In 2015, a California man by the name of Anthony Renfrow (57) pleaded guilty of one count of conspiracy to commit wire fraud. He was caught enticing a susceptible 200 people to become something known as an “autosurf investor” with 14DailyPlus.com. Altogether, the scam cost these victims an outstanding $1.6 million! Renfrow pulled in victims with conference calls to lull them into believing that the program was legitimate and returns on investments would be made. However, there was no investment and the victims ended up losing their money. Anthony Renfrow faced 20 years in federal prison as well as a fine up to $250,000 for his actions.
Internet Crimes – FBI Involvement

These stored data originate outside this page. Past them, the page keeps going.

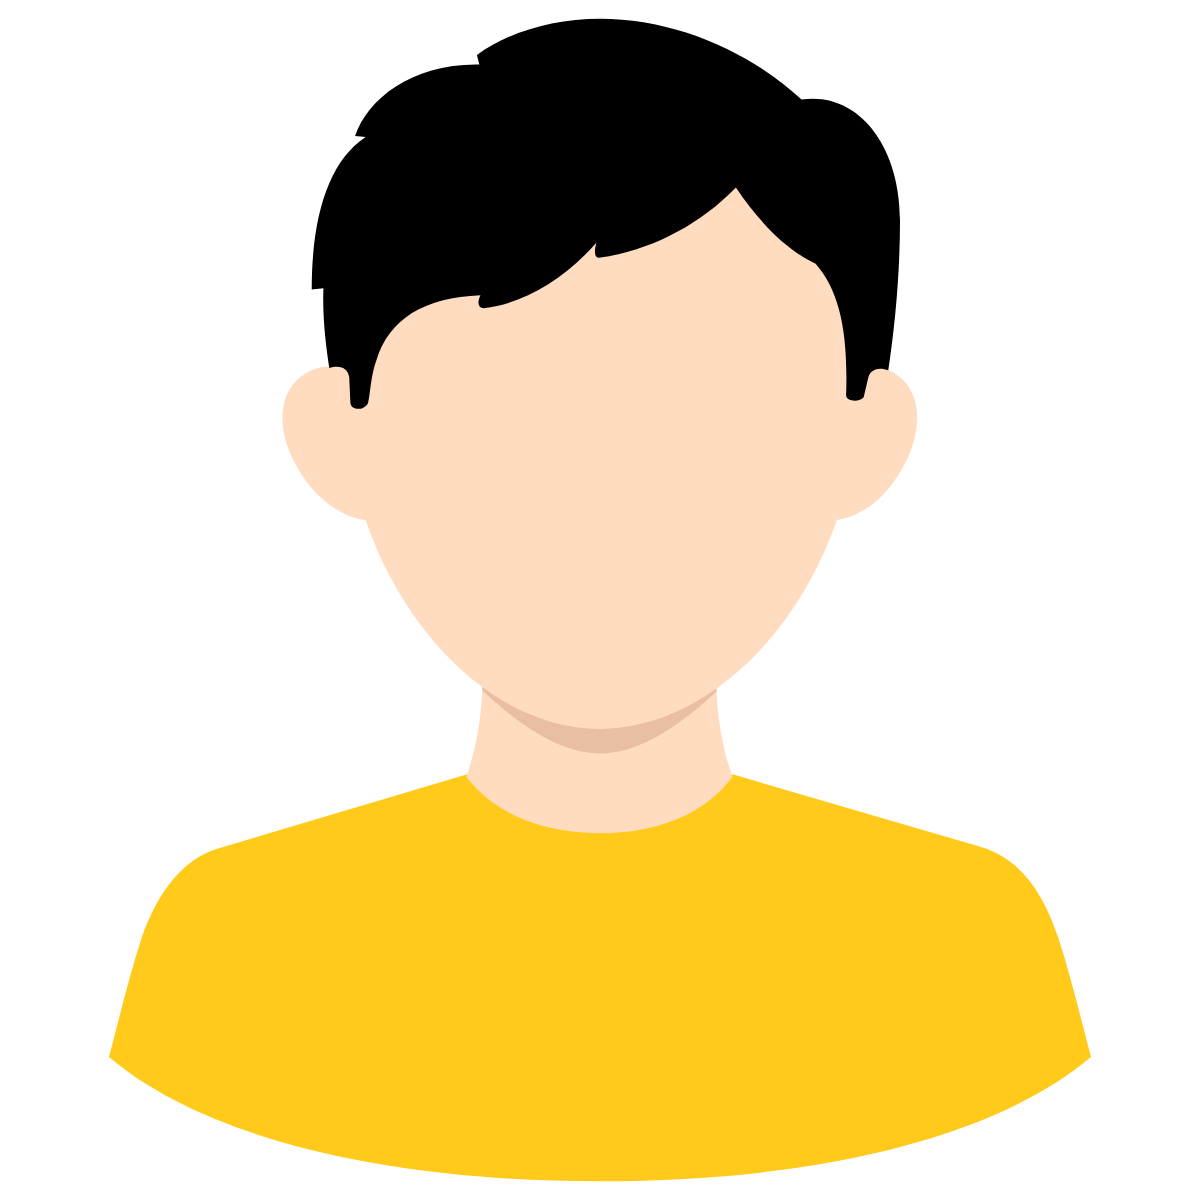
<!DOCTYPE html>
<html lang="en">
<head>
<meta charset="utf-8">
<title>Avatar with black hair and yellow top</title>
<style>
:root {
  --background: #ffffff;
  --hair: #000000;
  --skin: #ffdbbf;
  --neck-shadow: #eabea3;
  --shirt: #ffca1a;
}
html, body { margin: 0; padding: 0; overflow: hidden; background: var(--background); }
.avatar { display: block; width: 1200px; height: 1200px; background: var(--background); }
.hair { fill: var(--hair); }
.skin { fill: var(--skin); }
.neck-shadow { fill: var(--neck-shadow); }
.shirt { fill: var(--shirt); }
</style>
</head>
<body>
<svg class="avatar" viewBox="0 0 512 512" role="img" aria-label="Faceless avatar with short black hair and a yellow top">
  <defs>
    <path id="neck-shape" d="M206 285 C206 305 203.500 318 199 331.500 C211 347 231 355.500 256 355.500 C281 355.500 301 347 312.500 331.500 C308 318 305.500 305 305.500 285 Z"/>
    <clipPath id="neck-clip"><use href="#neck-shape"/></clipPath>
  </defs>

  <path class="shirt" d="M199 330.500 L93 362 C78 366.500 67 381 60.500 400 C55 417 51 434 46.500 451 C88 486 165 504 256 504 C347 504 424 486 465.500 451 C461 434 457 417 451.500 400 C445 381 436 367 419 361.500 L313 330.500 Z"/>

  <g class="neck">
    <use class="skin" href="#neck-shape"/>
    <path class="neck-shadow" clip-path="url(#neck-clip)" d="M200 289 C222 311 240 321.500 256 321.500 C272 321.500 290 311 312 289 L312 270 L200 270 Z"/>
  </g>

  <g class="skin">
    <path class="ear-left" d="M149 158 C141 154.500 131 156.500 125 164 C119 171.500 119 184 125 196 C132 210 143 220 156 222 L166 190 Z"/>
    <path class="ear-right" d="M366 158 C373 155 381 156.500 387 164 C393 172 392.500 184 387 196 C380 210 370 220 356.500 222 L346 190 Z"/>
    <path class="face" d="M150 110 L150 170 C149 188 151 207 156 222 C174 274 214 311 256 311 C298 311 339 274 357 222 C362 207 364 188 364 170 L364 110 L314 70 L240 95 Z"/>
  </g>

  <path class="hair" d="M204.500 27.500 C176 27 157 42 151.500 58 L156 58.500 C140 69 133 93 133 123.500 L138 123 C137.500 135 139 147 140.500 157 C145 155.500 148.500 157 149 161 L149.500 172 C150 175 155 175.500 157 172 C158 169 158 161 160.500 154 C166 136 181 127 205 126 C203.500 129 204 131.500 206.500 131.500 C223 129.500 240 120 254.500 103.500 C253.500 107 253.500 110 255.500 110 C277 107 298 96.500 314 80 C324 95 336 107 348 112.500 C358 124 362 141 361 169 C361.500 171.500 367 171.500 368.500 169.500 L370.500 161 C371.500 157.500 375 156.500 379 158 C382 138 384 116 384 94 C384 62 366 39 342 42.500 C320 22 288 8 256 8 C236 8 216 14 203.500 23.500 Z"/>
</svg>
</body>
</html>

The Federal Bureau of Investigation (FBI) has been asking the public for help with its immense computer crime issues over the years. The Bureau’s Internet Crime Complaint Center (IC3), which started ten years ago, has since received two million complaints on white-collar Internet crime. In 2010 alone, 25,000 complaints were made on average each month for the entire year. Some of the most common complaints being filed revolve around impersonators acting like FBI agents, non-payment of items ordered on the Internet, and identity theft. Some other complaints include miscellaneous fraud, advance fee fraud, spam, credit card fraud, and overpayment. However, the crimes do not stop there. There are new crimes coming out each year to try and scam others through the Internet. These include telephone calls claiming that victims are delinquent on loans, online apartment scams to swindle consumers out of thousands, and fake e-mails revolving around disaster relief efforts. The problem lies within the fact that there are so many variations of Internet crimes. The FBI will not be able to warn against every one and cannot protect every person from becoming scammed if they do not know what warning signs to look for. This is why you should practice good security when using your computer and always make sure it is outfitted with the latest security software. Always learn how to protect your personal identification information as well as being suspicious of people who promise you things over the Internet in return for information they may be able to use against you.

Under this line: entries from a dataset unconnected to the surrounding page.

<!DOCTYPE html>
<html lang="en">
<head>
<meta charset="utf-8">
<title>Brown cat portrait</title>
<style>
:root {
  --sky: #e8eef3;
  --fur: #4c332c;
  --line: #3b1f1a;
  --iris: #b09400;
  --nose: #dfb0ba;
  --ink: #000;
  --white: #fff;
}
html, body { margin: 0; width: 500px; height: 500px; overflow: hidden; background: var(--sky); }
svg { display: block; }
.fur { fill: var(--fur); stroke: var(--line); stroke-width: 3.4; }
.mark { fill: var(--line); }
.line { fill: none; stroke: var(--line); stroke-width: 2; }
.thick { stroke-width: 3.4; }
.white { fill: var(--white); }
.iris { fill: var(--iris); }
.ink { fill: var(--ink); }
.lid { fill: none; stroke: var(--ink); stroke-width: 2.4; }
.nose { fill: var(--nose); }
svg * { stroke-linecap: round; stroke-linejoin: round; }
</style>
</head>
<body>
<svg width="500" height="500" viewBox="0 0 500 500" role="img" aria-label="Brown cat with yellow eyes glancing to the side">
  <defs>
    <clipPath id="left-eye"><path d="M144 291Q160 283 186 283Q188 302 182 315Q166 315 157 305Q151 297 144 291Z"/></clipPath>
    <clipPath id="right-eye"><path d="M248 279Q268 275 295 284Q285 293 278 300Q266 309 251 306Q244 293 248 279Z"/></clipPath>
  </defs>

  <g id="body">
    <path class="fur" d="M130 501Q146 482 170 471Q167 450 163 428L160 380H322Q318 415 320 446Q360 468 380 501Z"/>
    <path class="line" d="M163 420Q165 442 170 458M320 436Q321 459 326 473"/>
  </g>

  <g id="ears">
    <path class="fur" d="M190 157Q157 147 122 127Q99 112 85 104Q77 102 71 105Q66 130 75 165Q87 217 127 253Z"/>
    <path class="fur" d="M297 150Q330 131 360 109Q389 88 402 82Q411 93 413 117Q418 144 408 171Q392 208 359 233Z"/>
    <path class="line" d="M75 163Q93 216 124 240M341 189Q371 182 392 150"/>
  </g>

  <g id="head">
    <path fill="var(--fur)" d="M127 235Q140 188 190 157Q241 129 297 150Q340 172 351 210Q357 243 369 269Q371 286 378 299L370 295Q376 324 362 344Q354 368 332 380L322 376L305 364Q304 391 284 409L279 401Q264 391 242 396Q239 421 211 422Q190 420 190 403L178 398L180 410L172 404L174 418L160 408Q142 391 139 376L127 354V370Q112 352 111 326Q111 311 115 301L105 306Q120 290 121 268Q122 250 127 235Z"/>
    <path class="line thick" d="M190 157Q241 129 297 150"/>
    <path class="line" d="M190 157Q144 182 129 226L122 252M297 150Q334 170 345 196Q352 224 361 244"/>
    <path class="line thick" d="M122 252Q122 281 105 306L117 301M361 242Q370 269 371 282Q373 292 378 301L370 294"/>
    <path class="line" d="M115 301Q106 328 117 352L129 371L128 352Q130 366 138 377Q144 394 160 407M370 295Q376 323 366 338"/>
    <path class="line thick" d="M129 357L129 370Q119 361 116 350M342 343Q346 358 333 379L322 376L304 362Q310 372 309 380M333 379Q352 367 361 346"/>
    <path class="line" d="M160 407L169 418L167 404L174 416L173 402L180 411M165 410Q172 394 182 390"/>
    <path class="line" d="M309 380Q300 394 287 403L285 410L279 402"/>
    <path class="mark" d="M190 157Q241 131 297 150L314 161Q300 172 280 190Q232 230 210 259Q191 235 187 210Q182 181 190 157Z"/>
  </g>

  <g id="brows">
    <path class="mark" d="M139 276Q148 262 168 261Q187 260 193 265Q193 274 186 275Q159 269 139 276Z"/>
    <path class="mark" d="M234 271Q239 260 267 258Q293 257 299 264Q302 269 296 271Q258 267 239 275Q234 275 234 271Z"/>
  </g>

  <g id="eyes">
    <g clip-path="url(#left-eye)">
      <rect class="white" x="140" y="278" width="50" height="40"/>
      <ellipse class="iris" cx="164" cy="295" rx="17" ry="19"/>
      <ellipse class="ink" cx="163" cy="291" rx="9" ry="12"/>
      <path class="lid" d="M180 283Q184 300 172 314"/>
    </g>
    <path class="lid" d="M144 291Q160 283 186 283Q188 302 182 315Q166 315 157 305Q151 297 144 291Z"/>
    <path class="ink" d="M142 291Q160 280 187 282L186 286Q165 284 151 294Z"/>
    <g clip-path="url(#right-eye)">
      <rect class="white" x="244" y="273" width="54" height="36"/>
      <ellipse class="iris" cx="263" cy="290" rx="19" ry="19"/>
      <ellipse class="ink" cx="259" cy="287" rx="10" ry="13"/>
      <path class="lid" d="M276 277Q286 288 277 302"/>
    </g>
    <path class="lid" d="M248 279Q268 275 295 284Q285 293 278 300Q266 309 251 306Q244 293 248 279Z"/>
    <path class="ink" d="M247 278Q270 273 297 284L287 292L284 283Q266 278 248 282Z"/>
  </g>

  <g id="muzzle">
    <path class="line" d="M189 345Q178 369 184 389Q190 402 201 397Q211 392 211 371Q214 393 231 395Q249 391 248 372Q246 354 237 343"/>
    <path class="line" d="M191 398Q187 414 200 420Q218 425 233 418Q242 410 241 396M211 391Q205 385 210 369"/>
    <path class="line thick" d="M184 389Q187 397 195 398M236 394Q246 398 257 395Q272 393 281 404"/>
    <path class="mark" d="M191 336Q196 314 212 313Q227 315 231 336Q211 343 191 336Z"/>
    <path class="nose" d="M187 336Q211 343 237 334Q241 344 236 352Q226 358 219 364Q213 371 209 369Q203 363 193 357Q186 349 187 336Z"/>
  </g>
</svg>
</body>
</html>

So, how are computer crimes prosecuted when they occur? Since 1984, Congress has sought ways to handle these very specific types of crimes. In fact, Congress included in the Comprehensive Crime Control Act of 1984 provisions to address the unauthorized access and use of computers and computer networks as well as several other issues. Some of these crimes range from small misdemeanors to as serious as felonies. Obtaining National Security Information can gain somebody a prison sentence of 10-20 years, Recklessly Damaging by Intentional Access could get 1-10 years, and Extortion Involving Computers could get somebody 5-10 years in prison!
More Ways to Protect Yourself
- Learn as much as possible about an online seller, especially about the business they claim to be running.
- Determine what method of payment sellers are asking from the buyer.
- Make sure you are always purchasing merchandise from a reputable source.
- Never give out your credit card number online unless you are using it for a reputable source.
- Do not invest in anything that you are not absolutely sure about.
- Guard your account information carefully and be skeptical of individuals who represent themselves as Nigerian or foreign government officials.
Computer crimes are extremely serious and can put many people at risk. This is why you should never give out important information to somebody who can use it against you or steal from you. However, what happens if you have been stolen from and aren’t sure where to turn? You should have a trustworthy attorney on your side that can guide you every step of the way. Call The Law Office of Peter Blair today to find out more.